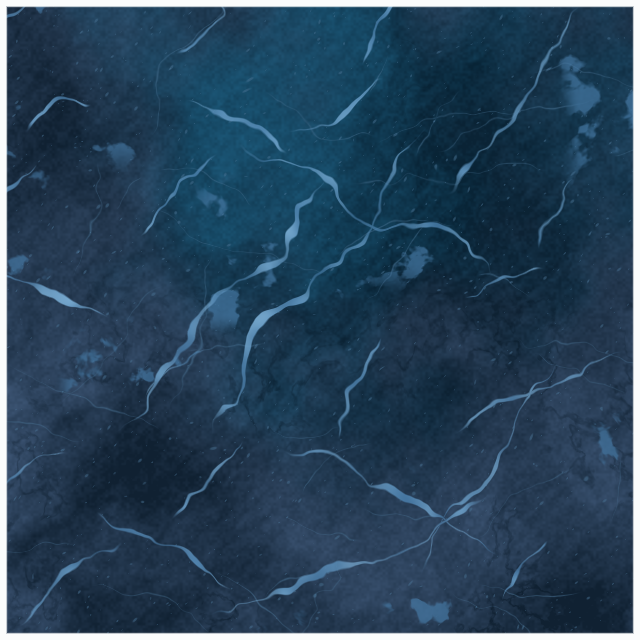
Give the GLSL for this texture, as a WebGL 1 fragment shader.

```glsl
precision highp float;
// Polished dark blue marble slab with a thin white margin.
// Layered value noise makes the cloudy stone; tapered, wobbling line
// segments scattered by a low-discrepancy sequence make the pale veins.

uniform vec2 u_resolution;

float hash(vec2 p) {
  vec3 q = fract(p.xyx * vec3(0.1031, 0.1030, 0.0973));
  q += dot(q, q.yzx + 33.33);
  return fract((q.x + q.y) * q.z);
}

float noise(vec2 p) {
  vec2 cell = floor(p), f = fract(p);
  f = f * f * (3.0 - 2.0 * f);
  float low = mix(hash(cell), hash(cell + vec2(1.0, 0.0)), f.x);
  float high = mix(hash(cell + vec2(0.0, 1.0)), hash(cell + vec2(1.0)), f.x);
  return mix(low, high, f.y);
}

float fbm(vec2 p) {
  float sum = 0.0, amp = 0.5;
  for (int i = 0; i < 5; i++) {
    sum += amp * noise(p);
    p = mat2(1.6, 1.2, -1.2, 1.6) * p + 17.3;
    amp *= 0.5;
  }
  return sum / 0.97;
}

vec2 rotate(vec2 p, float angle) {
  float c = cos(angle), s = sin(angle);
  return vec2(c * p.x + s * p.y, c * p.y - s * p.x);
}

// Coverage of one crooked vein whose width swells and pinches along its run
float vein(vec2 p, vec2 center, float angle, float halfLen, float width, float seed) {
  vec2 q = rotate(p - center, angle);
  q.y += 0.05 * (noise(vec2(q.x * 9.0, seed)) - 0.5);
  q.y += 0.014 * (noise(vec2(q.x * 42.0, seed + 5.0)) - 0.5);
  float taper = max(1.0 - abs(q.x) / halfLen, 0.0);
  float swell = noise(p * 26.0 + seed);
  float w = width * sqrt(taper) * (0.25 + 1.7 * swell * swell);
  float line = 1.0 - smoothstep(w - 0.0015, w + 0.0017, abs(q.y));
  return line * smoothstep(0.0, 0.25, taper) * (0.45 + 0.55 * swell);
}

// Tiny scattered mineral flecks, one candidate per grid cell
float flecks(vec2 p, float scale, float density) {
  vec2 cell = floor(p * scale);
  vec2 spot = 0.3 + 0.4 * vec2(hash(cell + 3.1), hash(cell + 8.7));
  vec2 d = rotate(fract(p * scale) - spot, 0.8) * vec2(0.7, 1.3);
  float size = 0.22 * hash(cell + 5.5);
  return step(hash(cell), density) * (1.0 - smoothstep(size * 0.4, size + 0.08, length(d)));
}

void main() {
  vec2 uv = gl_FragCoord.xy / u_resolution;
  vec2 warp = vec2(fbm(uv * 6.0), fbm(uv * 6.0 + 40.0)) - 0.5;
  vec2 p = uv + 0.07 * warp;

  // Cloudy body, diagonal brushing and fine grain
  float clouds = fbm(uv * 4.0 + warp * 1.5 + 9.0);
  float brushed = noise(rotate(p, 0.8) * vec2(14.0, 110.0));
  float grain = noise(uv * 240.0) * 0.6 + noise(uv * 110.0 + 30.0) * 0.4;
  float tone = 0.37 + 1.25 * (clouds - 0.5) + 0.16 * (brushed - 0.5) + 0.32 * (grain - 0.5);

  // Crackled lighter patches, mostly in the lower half
  float patchMask = smoothstep(0.5, 0.62, fbm(p * 6.5 + 61.0)) * (1.0 - 0.7 * smoothstep(0.35, 0.6, uv.y));
  float crackle = abs(fbm(p * 24.0 + 3.0) - 0.5);
  tone += patchMask * (0.27 * smoothstep(0.0, 0.07, crackle) - 0.08);

  // Teal glow above the middle, slate elsewhere, a dark pool at upper right
  float teal = 1.0 - smoothstep(0.12, 0.52, distance(uv + warp * 0.5, vec2(0.56, 0.8)));
  tone -= 0.15 * (1.0 - smoothstep(0.1, 0.35, distance(p, vec2(0.73, 0.77))));
  tone += 0.14 * (1.0 - smoothstep(0.05, 0.3, distance(p, vec2(0.4, 0.63))));
  vec3 color = mix(vec3(0.055, 0.135, 0.2), vec3(0.2, 0.335, 0.45), clamp(tone, 0.0, 1.1));
  color *= mix(vec3(1.14, 0.96, 0.98), vec3(0.55, 1.04, 1.06), teal);

  // Broad veins rise to the right; a few cross the other way
  float broad = 0.0;
  for (int i = 0; i < 26; i++) {
    float id = float(i);
    vec2 center = fract(vec2(0.5, 0.56) + id * vec2(0.7549, 0.5698));
    float angle = mix(0.4, 1.1, hash(vec2(id, 2.0)));
    if (hash(vec2(id, 6.0)) > 0.8 && i > 0) angle = -0.45;
    float reach = pow(1.0 - fract(id * 0.382), 3.0);
    float width = mix(0.003, 0.0055, reach);
    broad = max(broad, vein(p, center, angle, mix(0.06, 0.29, reach), width, id * 7.3));
  }

  // Hairline cracks in looser directions
  float hair = 0.0;
  for (int i = 0; i < 36; i++) {
    float id = float(i) + 50.0;
    vec2 center = vec2(hash(vec2(id, 1.0)), hash(vec2(id, 4.0)));
    float angle = mix(-0.7, 1.4, hash(vec2(id, 9.0)));
    float halfLen = mix(0.03, 0.16, hash(vec2(id, 12.0)));
    hair = max(hair, vein(p, center, angle, halfLen, 0.0008, id * 3.7));
  }

  // Ragged blue blotches and flecks
  float blotch = smoothstep(0.66, 0.73, fbm(p * 17.0 + 80.0)) * smoothstep(0.45, 0.6, noise(uv * 5.0 + 21.0));
  float dust = flecks(p, 75.0, 0.07) + 0.7 * flecks(p + 0.37, 130.0, 0.06);
  color = mix(color, vec3(0.28, 0.44, 0.57), clamp(0.6 * hair + 0.5 * dust, 0.0, 0.8));
  color = mix(color, vec3(0.27, 0.47, 0.64), 0.7 * blotch);
  vec3 veinColor = mix(vec3(0.29, 0.5, 0.68), vec3(0.5, 0.7, 0.85), noise(p * 34.0));
  color = mix(color, veinColor, 0.95 * broad);

  // White margin with a soft edge
  vec2 inset = min(uv, 1.0 - uv);
  float slab = smoothstep(0.009, 0.0125, min(inset.x, inset.y));
  gl_FragColor = vec4(mix(vec3(0.98, 0.99, 0.99), color, slab), 1.0);
}
```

- **Problem**: Go through the listing above and list every line that has the word "width".

- **Answer area**:
// Coverage of one crooked vein whose width swells and pinches along its run
float vein(vec2 p, vec2 center, float angle, float halfLen, float width, float seed) {
  float w = width * sqrt(taper) * (0.25 + 1.7 * swell * swell);
    float width = mix(0.003, 0.0055, reach);
    broad = max(broad, vein(p, center, angle, mix(0.06, 0.29, reach), width, id * 7.3));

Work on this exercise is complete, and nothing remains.